Do your calculations include the cost of a replacement battery?
Do yours include the cost of a replacement transmission?
The majority of US cars have transmissions that are less reliable than the gas engine which is less reliable than the EVs battery which is less reliable than the EVs motor.
So I don't usually worry about replacement parts because every step closer to EV I go I see less repairs.
Compare my Late 90s and early 2000s Saturns with no EV ability with moderate maintenance (the 98 consumes oil randomly and has had transmission work twice in the first 100,000 miles but is still a daily driver at 130,000 miles, I had to replace the 12V battery once in it so far)
to my 2005 Prius with light maintenance (I had to replace the 12V battery in this one as well, I replaced the rear shocks for comfort, it burns oil enough that I top it off with a partial quart between 10,000 mile oil changes with 120,000 miles on the car) but will never need brake pads*, the rotors and drums will last the life of the car. I'll probably never replace the HV battery
to a Nissan Leaf (no oil changes, no engine filters, no real maintenance at all). with the leaf you might replace the battery some day for $2000 and some have already replaced the battery for free and one has paid around $6000.
Honestly you could have taken that guys Leaf with the "bad worn out battery" and given the whole car to me as is and I would have retired a Saturn and saved thousands of dollars on gas and repairs. I have a 15 mile commute each way and a 2011 or 2012 Leaf even with "severe" battery degradation would do the 35 miles a day I need to go to work, lunch, and home.
If you have a commute outside the range of the vehicle don't buy it. But for those of us that can drive the shorter distances its a fine car and will be more reliable than 90% of the ICE cars on the road.
so the progression is
ICE - less reliable
Hybrid - more reliable, lower cost per mile than ICE
EV - more reliable, lowest cost per mile (assuming you don't pay outrageous prices for electricity)
Then of course some troll will say: Yeah, but the up front cost...
Some other troll will say you drive it because it looks odd...
and to that I say, fffft.

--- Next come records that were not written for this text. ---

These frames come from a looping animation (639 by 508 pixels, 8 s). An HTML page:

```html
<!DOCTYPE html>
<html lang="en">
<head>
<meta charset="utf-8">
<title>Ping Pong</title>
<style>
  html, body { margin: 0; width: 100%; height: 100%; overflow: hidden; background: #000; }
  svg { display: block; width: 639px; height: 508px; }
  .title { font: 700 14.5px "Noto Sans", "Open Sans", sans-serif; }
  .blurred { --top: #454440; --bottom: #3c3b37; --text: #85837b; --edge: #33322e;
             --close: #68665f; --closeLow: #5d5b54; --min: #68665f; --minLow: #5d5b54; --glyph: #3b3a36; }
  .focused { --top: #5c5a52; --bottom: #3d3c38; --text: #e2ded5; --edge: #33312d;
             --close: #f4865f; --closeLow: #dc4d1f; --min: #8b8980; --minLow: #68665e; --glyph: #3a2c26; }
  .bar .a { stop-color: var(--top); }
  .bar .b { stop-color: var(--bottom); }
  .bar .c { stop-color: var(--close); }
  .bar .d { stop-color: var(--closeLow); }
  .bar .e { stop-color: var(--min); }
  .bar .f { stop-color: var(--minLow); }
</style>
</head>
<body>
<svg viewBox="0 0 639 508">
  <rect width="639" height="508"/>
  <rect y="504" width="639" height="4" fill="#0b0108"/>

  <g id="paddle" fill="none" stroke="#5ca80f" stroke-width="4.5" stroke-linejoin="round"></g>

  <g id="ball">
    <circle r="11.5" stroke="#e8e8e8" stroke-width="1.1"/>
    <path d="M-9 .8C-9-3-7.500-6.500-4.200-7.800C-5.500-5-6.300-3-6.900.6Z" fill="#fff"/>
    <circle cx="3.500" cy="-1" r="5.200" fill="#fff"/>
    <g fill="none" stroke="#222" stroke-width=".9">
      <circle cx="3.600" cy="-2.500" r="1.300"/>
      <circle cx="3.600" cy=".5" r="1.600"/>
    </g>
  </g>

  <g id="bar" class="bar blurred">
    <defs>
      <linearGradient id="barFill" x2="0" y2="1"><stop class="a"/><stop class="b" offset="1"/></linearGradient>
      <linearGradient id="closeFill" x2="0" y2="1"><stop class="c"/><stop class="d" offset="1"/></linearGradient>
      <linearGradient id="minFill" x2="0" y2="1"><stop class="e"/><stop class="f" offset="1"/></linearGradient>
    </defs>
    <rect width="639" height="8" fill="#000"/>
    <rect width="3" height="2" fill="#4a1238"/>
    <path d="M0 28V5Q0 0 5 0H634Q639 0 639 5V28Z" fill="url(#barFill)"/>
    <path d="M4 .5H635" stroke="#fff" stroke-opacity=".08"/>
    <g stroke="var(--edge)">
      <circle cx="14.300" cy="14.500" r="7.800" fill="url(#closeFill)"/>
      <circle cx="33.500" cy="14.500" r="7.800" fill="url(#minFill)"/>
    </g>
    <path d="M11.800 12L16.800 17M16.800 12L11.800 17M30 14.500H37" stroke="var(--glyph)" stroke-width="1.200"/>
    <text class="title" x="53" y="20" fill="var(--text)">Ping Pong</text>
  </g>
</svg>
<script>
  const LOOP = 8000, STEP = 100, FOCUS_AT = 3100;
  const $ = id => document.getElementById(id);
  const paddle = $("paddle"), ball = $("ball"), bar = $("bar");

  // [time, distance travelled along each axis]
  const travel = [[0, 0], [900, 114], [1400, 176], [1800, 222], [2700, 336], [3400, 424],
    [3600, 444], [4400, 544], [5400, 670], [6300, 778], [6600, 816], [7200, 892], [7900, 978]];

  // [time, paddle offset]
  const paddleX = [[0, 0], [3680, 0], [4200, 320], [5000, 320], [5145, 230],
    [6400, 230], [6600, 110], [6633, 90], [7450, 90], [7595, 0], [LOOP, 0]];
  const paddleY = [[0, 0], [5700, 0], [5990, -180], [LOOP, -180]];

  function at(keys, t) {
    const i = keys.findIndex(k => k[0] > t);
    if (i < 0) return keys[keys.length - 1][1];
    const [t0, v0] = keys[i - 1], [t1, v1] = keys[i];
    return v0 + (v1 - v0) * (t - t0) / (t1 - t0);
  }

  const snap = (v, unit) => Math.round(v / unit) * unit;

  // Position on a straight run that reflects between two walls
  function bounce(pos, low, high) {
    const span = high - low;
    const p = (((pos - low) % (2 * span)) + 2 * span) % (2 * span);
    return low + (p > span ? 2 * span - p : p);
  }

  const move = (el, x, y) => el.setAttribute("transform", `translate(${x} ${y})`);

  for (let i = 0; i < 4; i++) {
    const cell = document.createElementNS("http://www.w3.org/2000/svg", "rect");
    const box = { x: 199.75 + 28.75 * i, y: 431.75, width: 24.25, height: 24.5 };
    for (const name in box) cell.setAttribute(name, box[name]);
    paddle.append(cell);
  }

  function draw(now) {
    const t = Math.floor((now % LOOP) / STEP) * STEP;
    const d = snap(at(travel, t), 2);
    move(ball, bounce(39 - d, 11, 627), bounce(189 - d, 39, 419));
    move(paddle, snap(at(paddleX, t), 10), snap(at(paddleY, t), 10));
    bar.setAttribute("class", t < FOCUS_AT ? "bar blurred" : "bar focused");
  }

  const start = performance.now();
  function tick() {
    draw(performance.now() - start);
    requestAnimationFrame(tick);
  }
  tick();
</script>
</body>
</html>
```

I buy used and right now a used Leaf is cheaper than a used Prius. I don't care what they look like or how green they are. I want a car that takes less maintenance, requires less repairs/parts replacements, and costs me less per mile. I don't care what it is. Give me a Tahoe that somehow gets me down the road for $0.01 per mile and I'll drive an SUV. Give me a Cadillac with spinners and curb feelers that gets me down the road for $0.01 per mile and I'll drive it too.
I expect a Leaf to cost me half the cost per mile of a Prius which cost me half the cost per mile of the Saturn.
I'm not married to a brand, a style, or an energy source. I happen to be moving towards electricity but I'd just as quickly move back to gas if gas somehow dropped to $1 a gallon and electricity became $1 a kwh. As it is at $2 a gallon and $0.10 a kwh I'm moving towards more electric and less gas.
*Prius, Leaf, Tesla, Kia Soul EV, doesn't matter ask anyone that has an EV for 100,000 miles to measure their break pads. They'll be like new for most drivers somewhere around 70-90% pad. People with a real lead foot might run through a set of brake pads in 300,000 miles, others will never under any circumstances wear out the brake pads even at 500,000 miles. Try that on an ICE vehicle.